      Whelan S, Leader G, Cunningham S, Gilmartin K, Grudzien M, Joshi LL, et al. Gastrointestinal Symptoms in Autism Spectrum Disorder. Encyclopedia. Available at: Accessed February 06, 2023.
      Whelan, Sally, Geraldine Leader, Stephen Cunningham, Katie Gilmartin, Margo Grudzien, Lokesh Lokesh Joshi, Arlene Mannion. "Gastrointestinal Symptoms in Autism Spectrum Disorder," Encyclopedia, (accessed February 06, 2023).
      Whelan, S., Leader, G., Cunningham, S., Gilmartin, K., Grudzien, M., Joshi, L.L., & Mannion, A. (2022, April 08). Gastrointestinal Symptoms in Autism Spectrum Disorder.

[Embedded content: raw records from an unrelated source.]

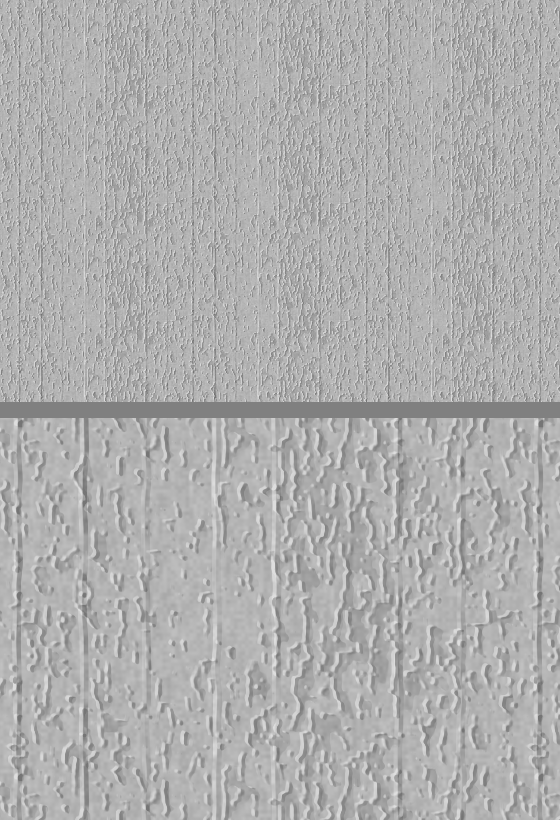
Top, the full canvas; bottom, a detail of the centre.
Write a Shadertoy shader that draws this texture.

```glsl
// Weathered, embossed grey wood grain in a seamlessly repeating tile.

const vec2 REPEATS = vec2(3.227, 3.41);
const float BASE_GREY = 0.705;
const vec2 LIGHT_OFFSET = vec2(0.0068, 0.004);

// Long cracks: position across the tile, dark depth, light rim
const int CRACK_COUNT = 7;
const vec3 CRACKS[CRACK_COUNT] = vec3[](
    vec3(0.113, 0.15, 0.07), vec3(0.240, 0.17, 0.08),
    vec3(0.360, 0.08, 0.04), vec3(0.496, 0.06, 0.12),
    vec3(0.610, 0.06, 0.11), vec3(0.845, 0.12, 0.06),
    vec3(0.966, 0.08, 0.05));

float hash(vec2 p) {
    vec3 q = fract(p.xyx * 0.1031);
    q += dot(q, q.yzx + 33.33);
    return fract((q.x + q.y) * q.z);
}

// Value noise that wraps after one tile
float tileNoise(vec2 tile, vec2 cells, float seed) {
    vec2 p = tile * cells;
    vec2 cell = floor(p);
    vec2 f = p - cell;
    f = f * f * (3.0 - 2.0 * f);
    vec2 a = mod(cell, cells) + seed * 17.0;
    vec2 b = mod(cell + 1.0, cells) + seed * 17.0;
    return mix(mix(hash(a), hash(vec2(b.x, a.y)), f.x),
               mix(hash(vec2(a.x, b.y)), hash(b), f.x), f.y);
}

// Soft-edged vertical band
float band(float x, float left, float right, float blur) {
    return smoothstep(left - blur, left + blur, x)
         - smoothstep(right - blur, right + blur, x);
}

// How heavily each plank is worn
float wear(vec2 tile) {
    float u = fract(tile.x);
    float v = fract(tile.y);
    float rough = band(u, 0.61, 0.84, 0.025);
    float smoothPlank = band(u, 0.25, 0.60, 0.02);
    float bareGap = band(u, 0.61, 0.73, 0.02) * band(v, 0.60, 0.73, 0.03);
    float patches = tileNoise(tile, vec2(15.0, 5.0), 1.0) - 0.5;
    return 0.48 + 0.42 * rough - 0.20 * smoothPlank - 0.40 * bareGap + 0.50 * patches;
}

// Flaked pits stretched along the grain, 0 to 1
float pits(vec2 tile, float wornness) {
    tile.x += 0.006 * (tileNoise(tile, vec2(12.0, 16.0), 2.0) - 0.5);
    float grain = 0.55 * tileNoise(tile, vec2(88.0, 20.0), 3.0)
                + 0.45 * tileNoise(tile, vec2(118.0, 58.0), 4.0);
    float threshold = mix(0.72, 0.48, wornness);
    return smoothstep(threshold - 0.07, threshold + 0.07, grain);
}

// Coverage of a vertical stroke, smoothed over one pixel
float stroke(float distanceX, float halfWidth, float pixel) {
    return 1.0 - smoothstep(halfWidth - 0.5 * pixel, halfWidth + 0.5 * pixel, abs(distanceX));
}

// Tone change made by one crack and its lit left rim
float crackTone(vec2 tile, vec3 crack, float pixel, float seed) {
    float sway = 0.005 * (tileNoise(tile, vec2(1.0, 13.0), seed) - 0.5);
    float d = fract(tile.x - crack.x + sway + 0.5) - 0.5;
    float broken = smoothstep(0.2, 0.7, tileNoise(tile, vec2(1.0, 27.0), seed + 20.0));
    float strength = mix(0.35, 1.0, broken);
    return strength * (crack.z * stroke(d + 0.009, 0.0036, pixel)
                     - crack.y * stroke(d, 0.0042, pixel));
}

void mainImage(out vec4 fragColor, in vec2 fragCoord) {
    vec2 uv = fragCoord / iResolution.xy;
    vec2 tile = vec2(uv.x, 1.0 - uv.y) * REPEATS;
    float pixel = REPEATS.x / iResolution.x;

    // Faint fibres and speckle on the flat paint
    float fibre = tileNoise(tile, vec2(115.0, 24.0), 5.0) - 0.5;
    float speckle = tileNoise(tile, vec2(140.0, 96.0), 6.0) - 0.5;
    float tone = BASE_GREY + 0.05 * fibre + 0.06 * speckle;

    // Pits: lit left rim, shadow just inside it, slightly dark floor
    float wornness = wear(tile);
    float pit = pits(tile, wornness);
    float rim = max(pits(tile + LIGHT_OFFSET, wornness) - pit, 0.0);
    float shadow = max(pit - pits(tile - LIGHT_OFFSET, wornness), 0.0);
    float depth = mix(0.03, 0.10, tileNoise(tile, vec2(60.0, 30.0), 7.0));
    tone += 0.11 * rim - 0.09 * shadow - depth * pit;

    // Cracks running the full height
    for (int i = 0; i < CRACK_COUNT; i++) {
        tone += crackTone(tile, CRACKS[i], pixel, 8.0 + float(i));
    }

    fragColor = vec4(vec3(clamp(tone, 0.46, 0.87)), 1.0);
}
```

In Encyclopedia.
      Whelan, Sally, et al. ''Gastrointestinal Symptoms in Autism Spectrum Disorder.'' Encyclopedia. Web. 08 April, 2022.